Weekly media wrap - 31 August 2015

The Senate inquiry examining abuse at the Nauru detention centre released its final report. The report’s recommendations include the removal of children from the Nauru detention centre as soon as possible (Recommendation 11); greater transparency and accountability mechanisms; and new laws on requiring reporting of sexual and violent allegations (Recommendation 15). The committee's findings were supported by Labor and the Greens, but opposed by government senators who put forward a dissenting report (Chapter 5).

On the same day as the Senate inquiry report was released, reports emerged that Transfield received a new five-year contract to provide expanded services on Nauru and Manus Island from November 2015. Transfield will replace Save the Children in providing welfare services in the offshore centres.

The Australian government's plan to resettle asylum seekers from Nauru to Cambodia is in doubt.  With four refugees resettled so far, Cambodian Interior Ministry spokesman Khieu Sopheak stated ‘we don't have any plans to import more refugees from Nauru to Cambodia’.
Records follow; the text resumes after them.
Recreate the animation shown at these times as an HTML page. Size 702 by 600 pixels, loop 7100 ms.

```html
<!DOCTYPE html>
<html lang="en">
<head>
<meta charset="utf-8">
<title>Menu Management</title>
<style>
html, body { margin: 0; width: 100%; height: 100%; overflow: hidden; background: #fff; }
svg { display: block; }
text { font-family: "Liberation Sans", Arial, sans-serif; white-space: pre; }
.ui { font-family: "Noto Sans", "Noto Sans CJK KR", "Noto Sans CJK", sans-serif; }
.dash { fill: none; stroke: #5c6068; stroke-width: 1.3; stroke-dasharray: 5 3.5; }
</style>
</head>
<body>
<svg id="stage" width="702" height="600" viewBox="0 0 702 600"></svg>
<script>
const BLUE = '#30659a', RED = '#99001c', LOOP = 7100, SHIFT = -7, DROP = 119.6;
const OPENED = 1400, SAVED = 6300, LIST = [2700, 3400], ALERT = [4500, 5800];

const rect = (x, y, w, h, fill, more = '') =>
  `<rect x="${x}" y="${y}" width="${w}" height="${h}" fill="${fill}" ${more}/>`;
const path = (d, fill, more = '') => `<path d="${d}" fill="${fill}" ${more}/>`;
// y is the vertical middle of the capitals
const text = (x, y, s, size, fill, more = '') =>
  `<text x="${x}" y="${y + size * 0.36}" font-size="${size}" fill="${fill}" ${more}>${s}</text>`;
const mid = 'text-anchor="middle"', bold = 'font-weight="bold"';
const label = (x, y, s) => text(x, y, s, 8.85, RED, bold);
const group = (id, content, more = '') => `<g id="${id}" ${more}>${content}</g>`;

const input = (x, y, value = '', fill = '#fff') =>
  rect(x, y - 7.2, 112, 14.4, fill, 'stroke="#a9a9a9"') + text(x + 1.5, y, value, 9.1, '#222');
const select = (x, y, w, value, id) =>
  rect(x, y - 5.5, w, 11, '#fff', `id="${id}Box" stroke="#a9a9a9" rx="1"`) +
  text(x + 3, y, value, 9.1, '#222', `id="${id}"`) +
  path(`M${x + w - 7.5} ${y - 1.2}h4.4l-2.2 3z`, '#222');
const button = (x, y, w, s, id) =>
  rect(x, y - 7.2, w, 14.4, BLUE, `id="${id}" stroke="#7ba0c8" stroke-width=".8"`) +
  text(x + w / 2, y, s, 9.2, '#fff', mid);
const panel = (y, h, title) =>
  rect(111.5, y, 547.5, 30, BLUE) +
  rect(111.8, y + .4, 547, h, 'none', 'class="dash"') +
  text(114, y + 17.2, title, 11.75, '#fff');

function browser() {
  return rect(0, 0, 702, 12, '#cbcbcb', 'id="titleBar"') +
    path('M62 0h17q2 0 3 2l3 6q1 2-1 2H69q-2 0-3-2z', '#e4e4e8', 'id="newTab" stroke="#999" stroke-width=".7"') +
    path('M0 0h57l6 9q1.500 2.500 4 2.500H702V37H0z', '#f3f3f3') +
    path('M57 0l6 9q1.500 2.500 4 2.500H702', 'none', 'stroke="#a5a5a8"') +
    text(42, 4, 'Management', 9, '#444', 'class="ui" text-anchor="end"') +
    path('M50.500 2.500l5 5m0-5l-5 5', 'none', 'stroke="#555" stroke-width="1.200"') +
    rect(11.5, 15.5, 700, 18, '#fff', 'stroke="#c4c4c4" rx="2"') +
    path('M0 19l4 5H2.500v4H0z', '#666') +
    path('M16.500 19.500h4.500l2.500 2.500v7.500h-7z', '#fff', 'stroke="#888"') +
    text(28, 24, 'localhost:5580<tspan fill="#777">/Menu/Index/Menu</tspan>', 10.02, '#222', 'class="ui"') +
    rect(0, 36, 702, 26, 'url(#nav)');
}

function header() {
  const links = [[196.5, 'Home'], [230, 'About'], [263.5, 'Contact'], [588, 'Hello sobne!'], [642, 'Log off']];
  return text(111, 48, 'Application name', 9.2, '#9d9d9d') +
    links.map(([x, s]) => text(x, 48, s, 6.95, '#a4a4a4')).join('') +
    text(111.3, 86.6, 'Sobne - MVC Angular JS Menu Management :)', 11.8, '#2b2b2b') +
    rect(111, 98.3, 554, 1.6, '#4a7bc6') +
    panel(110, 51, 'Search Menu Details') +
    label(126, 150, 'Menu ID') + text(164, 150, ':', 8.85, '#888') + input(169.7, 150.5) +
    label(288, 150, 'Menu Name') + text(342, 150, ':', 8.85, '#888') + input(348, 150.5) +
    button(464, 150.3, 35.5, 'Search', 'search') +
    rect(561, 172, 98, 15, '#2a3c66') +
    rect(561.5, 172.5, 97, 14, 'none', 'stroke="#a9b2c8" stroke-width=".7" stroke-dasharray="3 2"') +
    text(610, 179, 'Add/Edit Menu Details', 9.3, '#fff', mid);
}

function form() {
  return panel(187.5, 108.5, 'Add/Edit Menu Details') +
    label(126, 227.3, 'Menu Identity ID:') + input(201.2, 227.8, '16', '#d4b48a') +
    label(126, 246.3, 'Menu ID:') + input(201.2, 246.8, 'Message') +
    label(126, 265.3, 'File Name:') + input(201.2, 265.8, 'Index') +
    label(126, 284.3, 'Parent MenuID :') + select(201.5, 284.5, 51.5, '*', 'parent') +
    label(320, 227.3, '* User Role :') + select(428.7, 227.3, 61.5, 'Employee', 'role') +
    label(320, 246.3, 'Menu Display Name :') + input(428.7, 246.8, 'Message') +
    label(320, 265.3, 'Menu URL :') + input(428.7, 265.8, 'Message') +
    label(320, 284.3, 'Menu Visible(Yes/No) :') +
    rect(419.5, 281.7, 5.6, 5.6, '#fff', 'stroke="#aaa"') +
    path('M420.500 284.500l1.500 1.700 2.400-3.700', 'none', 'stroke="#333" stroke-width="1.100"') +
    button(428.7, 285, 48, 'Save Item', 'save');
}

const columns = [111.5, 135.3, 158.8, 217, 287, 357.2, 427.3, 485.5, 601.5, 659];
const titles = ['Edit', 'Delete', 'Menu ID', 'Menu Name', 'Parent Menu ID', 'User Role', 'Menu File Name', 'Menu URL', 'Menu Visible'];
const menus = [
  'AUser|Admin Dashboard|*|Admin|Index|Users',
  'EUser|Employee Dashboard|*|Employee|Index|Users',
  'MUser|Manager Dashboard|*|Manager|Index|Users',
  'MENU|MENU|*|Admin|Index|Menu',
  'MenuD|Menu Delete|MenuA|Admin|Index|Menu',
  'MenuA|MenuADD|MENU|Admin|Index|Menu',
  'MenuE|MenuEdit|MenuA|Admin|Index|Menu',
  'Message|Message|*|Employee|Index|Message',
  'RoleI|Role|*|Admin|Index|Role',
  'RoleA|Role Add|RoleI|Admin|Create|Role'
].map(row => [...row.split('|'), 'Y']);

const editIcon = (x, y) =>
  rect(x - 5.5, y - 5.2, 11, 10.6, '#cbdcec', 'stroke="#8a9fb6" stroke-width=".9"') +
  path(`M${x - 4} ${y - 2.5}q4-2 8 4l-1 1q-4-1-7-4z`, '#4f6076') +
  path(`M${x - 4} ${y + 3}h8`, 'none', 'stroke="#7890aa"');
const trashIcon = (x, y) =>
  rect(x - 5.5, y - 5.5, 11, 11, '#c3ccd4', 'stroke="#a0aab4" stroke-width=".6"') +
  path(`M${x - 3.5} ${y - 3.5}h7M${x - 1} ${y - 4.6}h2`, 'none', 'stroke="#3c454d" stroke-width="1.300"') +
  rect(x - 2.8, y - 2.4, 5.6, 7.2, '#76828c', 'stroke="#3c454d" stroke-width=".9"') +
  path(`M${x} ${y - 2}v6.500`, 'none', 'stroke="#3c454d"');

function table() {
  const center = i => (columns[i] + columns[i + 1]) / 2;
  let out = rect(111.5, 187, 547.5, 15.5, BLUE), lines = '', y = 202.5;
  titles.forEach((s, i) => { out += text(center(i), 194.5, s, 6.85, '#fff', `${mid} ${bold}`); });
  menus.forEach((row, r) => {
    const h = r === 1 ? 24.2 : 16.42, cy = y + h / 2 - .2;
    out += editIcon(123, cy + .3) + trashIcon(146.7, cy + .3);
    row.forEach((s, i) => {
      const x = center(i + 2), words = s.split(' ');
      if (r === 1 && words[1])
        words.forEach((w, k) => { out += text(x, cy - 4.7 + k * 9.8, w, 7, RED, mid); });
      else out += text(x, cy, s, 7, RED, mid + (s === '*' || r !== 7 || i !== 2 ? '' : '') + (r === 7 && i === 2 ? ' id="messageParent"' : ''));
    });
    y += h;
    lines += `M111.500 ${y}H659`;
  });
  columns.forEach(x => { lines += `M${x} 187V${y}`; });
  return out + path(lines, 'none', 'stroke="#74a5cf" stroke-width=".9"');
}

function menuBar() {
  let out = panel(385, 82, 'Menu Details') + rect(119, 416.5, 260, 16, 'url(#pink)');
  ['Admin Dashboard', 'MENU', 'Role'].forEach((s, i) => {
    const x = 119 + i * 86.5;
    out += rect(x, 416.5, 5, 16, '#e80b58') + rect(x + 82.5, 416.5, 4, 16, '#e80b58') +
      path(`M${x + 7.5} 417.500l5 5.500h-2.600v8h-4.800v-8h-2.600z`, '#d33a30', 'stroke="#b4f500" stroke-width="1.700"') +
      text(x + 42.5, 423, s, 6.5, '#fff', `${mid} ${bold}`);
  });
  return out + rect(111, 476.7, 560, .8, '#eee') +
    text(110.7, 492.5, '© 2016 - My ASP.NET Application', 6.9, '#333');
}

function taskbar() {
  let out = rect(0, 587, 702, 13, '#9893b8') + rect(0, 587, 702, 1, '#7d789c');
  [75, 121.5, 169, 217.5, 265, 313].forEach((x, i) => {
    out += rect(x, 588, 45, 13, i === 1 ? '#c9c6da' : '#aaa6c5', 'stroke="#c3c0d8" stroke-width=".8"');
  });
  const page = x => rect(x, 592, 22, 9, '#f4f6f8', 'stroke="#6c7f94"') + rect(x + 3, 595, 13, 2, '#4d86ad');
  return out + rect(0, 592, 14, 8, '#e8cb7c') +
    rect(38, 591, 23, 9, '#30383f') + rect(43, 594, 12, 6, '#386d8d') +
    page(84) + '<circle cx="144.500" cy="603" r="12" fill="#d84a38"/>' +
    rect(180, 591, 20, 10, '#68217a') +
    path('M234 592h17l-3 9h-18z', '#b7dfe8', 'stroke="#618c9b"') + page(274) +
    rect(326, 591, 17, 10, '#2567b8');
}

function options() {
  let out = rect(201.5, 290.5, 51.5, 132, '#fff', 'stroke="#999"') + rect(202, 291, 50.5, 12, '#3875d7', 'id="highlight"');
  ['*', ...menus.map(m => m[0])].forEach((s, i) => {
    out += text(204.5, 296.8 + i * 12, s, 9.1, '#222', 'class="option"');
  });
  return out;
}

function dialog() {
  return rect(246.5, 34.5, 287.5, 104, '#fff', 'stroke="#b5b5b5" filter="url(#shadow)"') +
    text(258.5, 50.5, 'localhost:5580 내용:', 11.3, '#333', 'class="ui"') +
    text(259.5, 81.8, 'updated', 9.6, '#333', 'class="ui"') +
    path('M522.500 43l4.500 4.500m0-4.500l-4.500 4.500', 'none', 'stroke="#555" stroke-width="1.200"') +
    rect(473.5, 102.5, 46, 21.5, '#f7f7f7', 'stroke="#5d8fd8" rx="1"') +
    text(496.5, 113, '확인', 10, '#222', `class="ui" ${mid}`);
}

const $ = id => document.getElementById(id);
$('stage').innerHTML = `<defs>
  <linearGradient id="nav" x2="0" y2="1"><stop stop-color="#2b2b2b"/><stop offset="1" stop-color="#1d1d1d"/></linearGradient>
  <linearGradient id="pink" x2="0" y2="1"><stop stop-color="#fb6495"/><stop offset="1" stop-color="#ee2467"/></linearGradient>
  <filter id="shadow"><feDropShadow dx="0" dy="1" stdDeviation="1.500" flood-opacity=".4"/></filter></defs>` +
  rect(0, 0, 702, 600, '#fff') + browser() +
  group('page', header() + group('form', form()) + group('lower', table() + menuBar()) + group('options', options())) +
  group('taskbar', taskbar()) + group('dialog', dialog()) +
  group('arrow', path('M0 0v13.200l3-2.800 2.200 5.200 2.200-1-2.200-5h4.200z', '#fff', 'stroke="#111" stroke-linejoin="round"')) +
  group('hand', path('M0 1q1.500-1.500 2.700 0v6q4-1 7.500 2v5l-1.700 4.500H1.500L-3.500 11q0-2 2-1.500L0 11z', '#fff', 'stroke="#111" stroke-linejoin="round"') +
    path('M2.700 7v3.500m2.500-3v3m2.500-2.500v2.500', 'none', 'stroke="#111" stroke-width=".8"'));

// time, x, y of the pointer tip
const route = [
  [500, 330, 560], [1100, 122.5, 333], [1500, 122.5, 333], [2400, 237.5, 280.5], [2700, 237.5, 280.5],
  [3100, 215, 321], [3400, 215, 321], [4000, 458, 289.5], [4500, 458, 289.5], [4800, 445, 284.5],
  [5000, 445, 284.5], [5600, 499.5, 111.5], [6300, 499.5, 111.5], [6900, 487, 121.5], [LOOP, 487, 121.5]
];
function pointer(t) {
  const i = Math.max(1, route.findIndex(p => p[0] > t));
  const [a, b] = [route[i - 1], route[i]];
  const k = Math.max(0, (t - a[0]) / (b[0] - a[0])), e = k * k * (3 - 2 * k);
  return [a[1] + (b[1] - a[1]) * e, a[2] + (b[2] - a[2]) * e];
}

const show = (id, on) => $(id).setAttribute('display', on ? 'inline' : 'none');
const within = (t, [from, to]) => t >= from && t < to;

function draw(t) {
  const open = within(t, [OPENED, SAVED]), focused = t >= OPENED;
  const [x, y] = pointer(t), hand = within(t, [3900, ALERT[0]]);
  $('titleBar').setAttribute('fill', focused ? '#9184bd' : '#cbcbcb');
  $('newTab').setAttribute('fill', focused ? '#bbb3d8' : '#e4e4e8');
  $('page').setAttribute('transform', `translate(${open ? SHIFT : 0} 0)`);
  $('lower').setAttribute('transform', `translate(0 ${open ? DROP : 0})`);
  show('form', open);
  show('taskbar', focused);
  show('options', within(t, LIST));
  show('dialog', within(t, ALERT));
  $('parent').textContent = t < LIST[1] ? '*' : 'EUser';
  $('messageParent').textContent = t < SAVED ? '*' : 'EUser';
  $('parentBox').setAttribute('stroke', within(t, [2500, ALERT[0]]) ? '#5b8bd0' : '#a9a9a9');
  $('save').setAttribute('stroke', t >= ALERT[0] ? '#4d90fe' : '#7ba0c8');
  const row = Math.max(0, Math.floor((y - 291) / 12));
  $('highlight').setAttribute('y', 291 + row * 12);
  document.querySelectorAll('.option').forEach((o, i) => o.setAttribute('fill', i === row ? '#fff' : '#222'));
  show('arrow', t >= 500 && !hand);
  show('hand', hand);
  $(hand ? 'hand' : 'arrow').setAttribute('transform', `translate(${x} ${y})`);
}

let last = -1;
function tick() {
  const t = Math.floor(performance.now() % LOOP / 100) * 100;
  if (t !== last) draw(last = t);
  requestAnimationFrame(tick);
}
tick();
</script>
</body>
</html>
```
The Australian Border Force (ABF) announced a joint operation with Victoria Police to conduct random visa checks in Melbourne's CBD.  Don Smith, Victorian and Tasmanian commander of ABF, said "ABF officers will be positioned at various locations around the CBD speaking with any individual we cross paths with".  The operation, codenamed "Operation Fortitude", received widespread public condemnation and, following protests in central Melbourne, was cancelled the same day it was announced. 

Opposition Leader, Bill Shorten, criticised the operation as "catastrophically silly", while Greens Senator, Sarah Hanson-Young, called for the powers of the ABF to be clarified.  Hugh de Kretser, executive director of the Human Rights Law Centre, argued that the incident reinforced concerns around the militarisation of immigration officials.  The government confirmed that the office of immigration minister Peter Dutton received a copy of the media release, while Prime Minister Toby Abbott stated that he had no prior knowledge of the operation.
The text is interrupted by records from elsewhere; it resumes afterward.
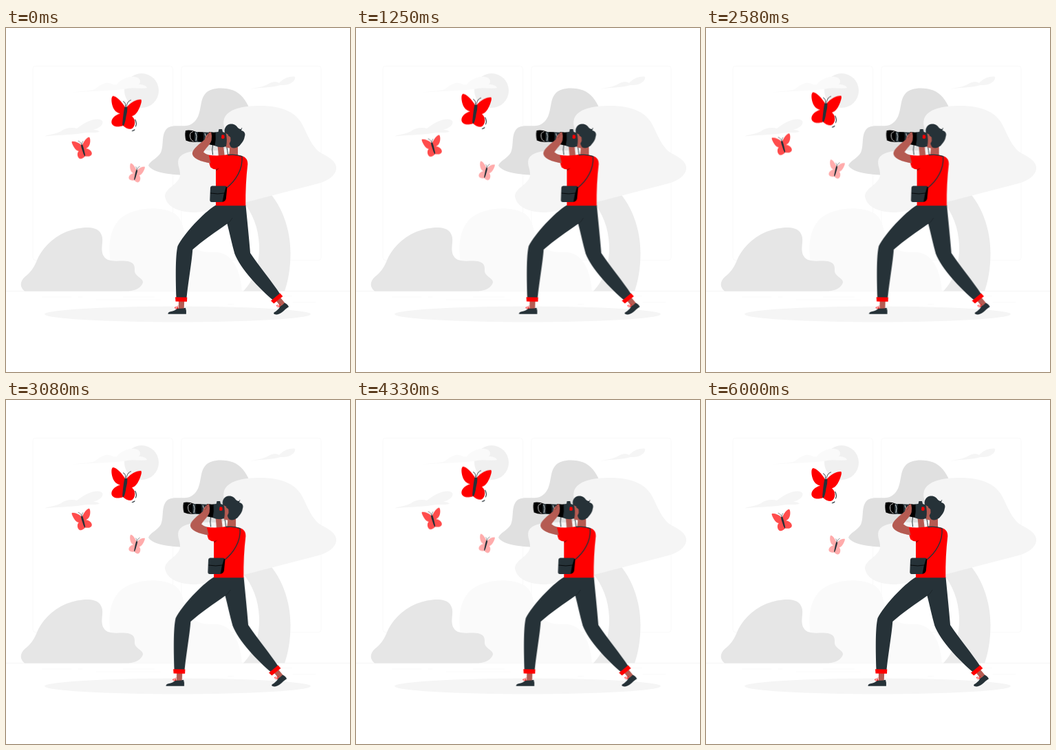
Write an HTML page that moves like this. It is 500 px wide and 500 px high and loops after 6040 ms.

```html
<!DOCTYPE html>
<html lang="en">
<head>
<meta charset="utf-8">
<title>Photographing butterflies</title>
<style>
  html, body { margin: 0; width: 100%; height: 100%; overflow: hidden; background: #fff; }
  svg { display: block; width: 100%; height: 100%; }
  .ink { fill: #263238; }
  .red { fill: #f00; }
  .skin { fill: #b55b52; }
  .line { fill: none; stroke: #263238; stroke-linecap: round; }
  .person { animation: shake 6040ms linear infinite; }
  .flight { animation: flutter 6040ms linear infinite; }

  /* 6 s of motion, then a 40 ms rest */
  @keyframes shake {
    0%, 99.338%, 100% { transform: translateX(0); }
    9.934%, 89.404% { transform: translateX(-1px); }
    19.868%, 79.47% { transform: translateX(2px); }
    29.801%, 49.669%, 69.536% { transform: translateX(-4px); }
    39.735%, 59.603% { transform: translateX(4px); }
  }
  @keyframes flutter {
    0%, 24.834%, 49.669%, 74.503%, 99.338%, 100% { transform: translateY(0); }
    12.417%, 37.252%, 62.086%, 86.921% { transform: translateY(-10px); }
  }
</style>
</head>
<body>
<svg viewBox="0 0 500 500">
  <defs>
    <g id="butterfly">
      <path class="red" d="M173 115C168 107 161 99.500 155.500 99C152.500 100 153 108 155 114C157 120 161 123.500 166 124.500C159 126.500 153.500 131 153.300 137C153.500 142 159 144 164 143.500C166 143.300 168 143 170 142C173 145 177 147 181 147C186 146 188 140 187 135C186.500 132 185 130 183 128.500C189 126.500 192 121 194.500 115C196.500 110 198 105 196 104C189 104 181 108.500 175.500 115Z"/>
      <g fill-opacity="1">
        <path class="ink" d="M172.300 115.500Q174.500 113.500 176.500 115.500Q176.600 121 174.500 129Q173.300 138 171 142Q168.800 143 169.300 138Q170.500 124 172.300 115.500Z"/>
        <path class="line" stroke-width=".9" d="M173.500 114C174 110 173 108 170.500 107M175 114C176 109 178 106 181.500 105"/>
      </g>
    </g>
  </defs>

  <!-- windows and floor -->
  <g fill="none" stroke="#f8f8f8" stroke-width=".8">
    <rect x="39" y="55.300" width="203.500" height="282.300" rx="4"/>
    <rect x="255" y="55.300" width="203" height="282.300" rx="4"/>
  </g>
  <path stroke="#ebebeb" stroke-width=".5" d="M0 382.400H500"/>
  <path stroke="#ebebeb" stroke-width=".25" d="M417 398.500h33M322 401.300h9M397 389.300h19M52 391h43M105 391h6M131 395.200h94M170 391h46"/>

  <!-- sky -->
  <circle cx="197" cy="91" r="25" fill="#f0f0f0"/>
  <path fill="#fafafa" d="M95 93.500C108 92 120 92 129 89C136 84 142 79 149 80C154 80 157 84 161 82C167 75 177 70 187 71C195 72 197 78 193 82C199 82 204 84 205 87C197 89 186 86 176 88C160 91 140 91 126 92C114 92 105 94 95 93.500Z"/>
  <path fill="#f5f5f5" d="M56 157.500C64 154 74 154 80 150C86 145 96 144 103 146C111 140 121 133 132 132.500C139 132 143 136 139 141C136 145 130 147 127 148C131 148 135 149 136 151C127 153 119 151 110 153C94 156 74 155 56 157.500Z"/>
  <path fill="#f5f5f5" d="M355 89C364 86 374 86 380 82C386 78 392 77 397 80C402 74 410 70 419 70.500C422 72 419 77 416 79C411 83 404 83 399 83C386 87 370 86 355 89Z"/>

  <!-- tree and bushes -->
  <path fill="#ebebeb" d="M335 236L380 236C401 258 413.500 292 413.500 327C413.500 350 410 368 405 382.400H345C361 366 369 342 368 316C367 290 358 268 344 252Z"/>
  <path fill="#e0e0e0" d="M207 200C209 193 221 189 225 181C230 170 225 155 234 146C243 139 258 145 268 140.500C287 131 279 107 290 95C299 85.500 318 86.500 330 90.500C342 95 350 107 354 118L335 180L260 214C240 213 214 211 207 200Z"/>
  <path fill="#f5f5f5" d="M317 132C322 118 343 113 370 113C398 113 420 121 430 139C438 154 442 168 454 179C464 186 478 190 480 202C481 213 469 222 454 226L350 253C327 258 300 266 276 268C252 268 234 261 231 245C231 232 251 228 253 214C254 204 246 196 253 187C261 178 282 177 303 178C321 178 326 172 323 160C320 150 314 143 317 132Z"/>
  <path fill="#fafafa" d="M153 345C147 315 151 288 170 274C190 260 224 259 242 268C259 277 256 293 264 308C272 322 283 326 300 326C325 324 340 345 343 382.400H170Z"/>
  <path fill="#e6e6e6" d="M27 382.400C19 376 21 368 27 362C36 355 40 349 44 340C51 322 66 305 88 296C107 289 128 287 136 296C142 303 140 311 139.500 318C139 325 140 333 148 337C158 340.500 169 337 179 339.500C188 342 187 349 187 354C189 362 200 364 199 370C197 377 188 382 178 382.400Z"/>
  <ellipse cx="249.500" cy="416" rx="193.500" ry="11.400" fill="#f5f5f5"/>

  <g class="person">
    <!-- legs and shoes -->
    <path class="skin" d="M251 396h8.200l-.5 12h-8ZM393 397l6-5 7 8.500-6.500 5Z"/>
    <path class="ink" d="M235.500 415.800Q235.300 413 239 412.300Q246 411 249 407.500Q255 408.500 261 406.800Q262.500 411 261.900 415.800ZM405 399.500Q409 401 411 405.300C405 409 401 415 395 416.300Q390 417 389 415Q389 413 392 412Q397 408 398.500 404.500Q402 403 405 399.500Z"/>
    <path fill="none" stroke="#f00" stroke-width=".8" d="M250 407.500q-5 1-4.500-1.500q2-1.500 4.500 1.500q-2-4 0-4M398 405q-5 1-4.500-2q2-1 4.500 2q-1-4 1-4"/>
    <path class="ink" d="M305 257.500C286 269 259 299 249.500 317C246 332 246.700 364 247.500 392H262.500C265.300 366 270 340 271.300 322C286 309 305 296 321.500 284.500C325.300 299 328.300 314 332.300 328C341 350 367 378 389.300 396.500L399 387.500C385.300 367 368.300 347 355 327C353.300 305 350.300 277 348.500 257.500Z"/>
    <path fill="none" stroke="#000" stroke-opacity=".35" stroke-width=".7" d="M321.500 284.500Q326 282 329 276"/>
    <path class="red" d="M246 391.300l17.300.2-.3 6.200-16.500-.2ZM385 396.500L398.300 385.500L402.300 390L389.300 400.500Z"/>

    <!-- far arm, neck and shirt -->
    <path class="skin" d="M307.500 170L316 171L318 188H309ZM325 165H337V187H323Q326 180 325 165Z"/>
    <path class="red" d="M294.300 184.500C304 186 314 185.500 323 183.700L341 185.500C348 187 351.500 191 351.300 198C349 217 348 237 348.300 258.200H305L305 205.500Q300 205 297.300 202.500C295 197 294.300 191 294.300 184.500Z"/>
    <path fill="#a00000" d="M305 205.500L310 203.500L305.500 208Z"/>
    <path class="line" stroke-width="1.300" d="M323 184.500Q334 183 343 186.700C344.500 205 334 222 320 233"/>
    <path class="line" stroke-width="1" d="M300.500 170Q299 177 300.500 184M320.500 171Q322 178 322.500 184"/>

    <!-- bag -->
    <path class="ink" d="M299.500 229.500H318.500Q321 230 320.500 232L318 241L316 251.500Q315 253 313 253H299Q296.300 253 296.300 250L297 232Q297.300 229.500 299.500 229.500Z"/>
    <path d="M320 230.500Q321.500 231 321.300 233L319.800 248Q319 252 314.500 252.800L316.800 241Z"/>
    <path fill="none" stroke="#000" stroke-width=".8" d="M297 240Q308 242 317.500 240"/>

    <!-- head -->
    <path class="skin" d="M318 151L330 151L332 174Q324 176 319.500 173Q317 167 318 151Z"/>
    <path class="ink" d="M318 152C316.500 146 320 140.500 326 139.500C332 139 335 142 337 145Q340 148 343 146.500Q342 148 342 149C347 150 348.500 154 346.800 158C346 164 342 168 339 171.500Q333 176 327.500 173.500Q324 170 324.500 164L323 155Z"/>
    <path class="line" stroke-width=".8" d="M338 147.500Q342 149 342.800 145.500"/>
    <path class="skin" d="M326.300 159Q322.500 154.500 318.500 159.500Q316 166 319.500 169.500Q324.500 170.500 326.500 164Z"/>

    <!-- camera -->
    <path d="M261 149Q268 147.500 276.500 151V165.500Q268 166.500 261.500 163.500Q259.500 156 261 149Z"/>
    <path class="ink" d="M274 151L305 152V167L274 165.500ZM303 151.500L308.500 151L309.500 147H314L315 151L319.500 152.500Q322 162 320 172Q312 175 303 171Z"/>
    <path d="M279 151.300L286.500 151.600Q288 158 286.500 165H279Q277.500 158 279 151.300ZM295 151L304.500 152Q305.500 162 303.500 171L294 169Z"/>
    <path fill="none" stroke="#fff" stroke-width=".8" d="M272 150.500Q267 151.500 267.500 157Q268 163.500 272.500 164.500M275.500 152Q278.500 157 276 164M289 153Q291.500 157 290 163"/>
    <path class="red" d="M313.500 155.500Q316 154.500 317.500 156.500V160Q315 162 313 160Z"/>

    <!-- near arm -->
    <path class="skin" d="M294.800 184.500Q289.500 183 287 180.500C291 174 297.500 168.500 298.700 163Q299.700 157 298.300 151.800Q296 150.300 294.300 153Q290 156.500 289 162C281 168.500 271.300 176 270.800 182C271 190 284 194.500 297.500 196.500Z"/>
    <path fill="none" stroke="#7d3a34" stroke-width=".6" d="M294.500 153Q295.500 157 292 160"/>
  </g>

  <g class="flight">
    <use href="#butterfly"/>
    <path class="line" stroke-width="1.100" d="M187.800 133.500Q190.500 139 188.500 143M183.300 149.700Q185.500 149.500 187 148"/>
    <use href="#butterfly" fill-opacity=".7" transform="translate(111 175) rotate(-7) scale(-.62 .62) translate(-174 -123)"/>
    <use href="#butterfly" fill-opacity=".33" transform="translate(190 211) rotate(6) scale(.5 .55) translate(-175 -123)"/>
  </g>
</svg>
</body>
</html>
```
On Nauru, the convictions of two asylum seekers jailed over riots at the detention centre on Nauru were overruled by the Nauruan Court of Appeal.  The court identified flaws in both the original trial and initial investigation, conducted by Wilson Security.

In Papua New Guinea, the supreme court intervened to halt the forced removal of asylum seekers to their countries of origin. Following the deportation of two Iranian detainees from the Manus Island detention facility, the court ordered an interim injunction to stop forcible removals.

Read the Kaldor Centre’s Weekly News Roundup.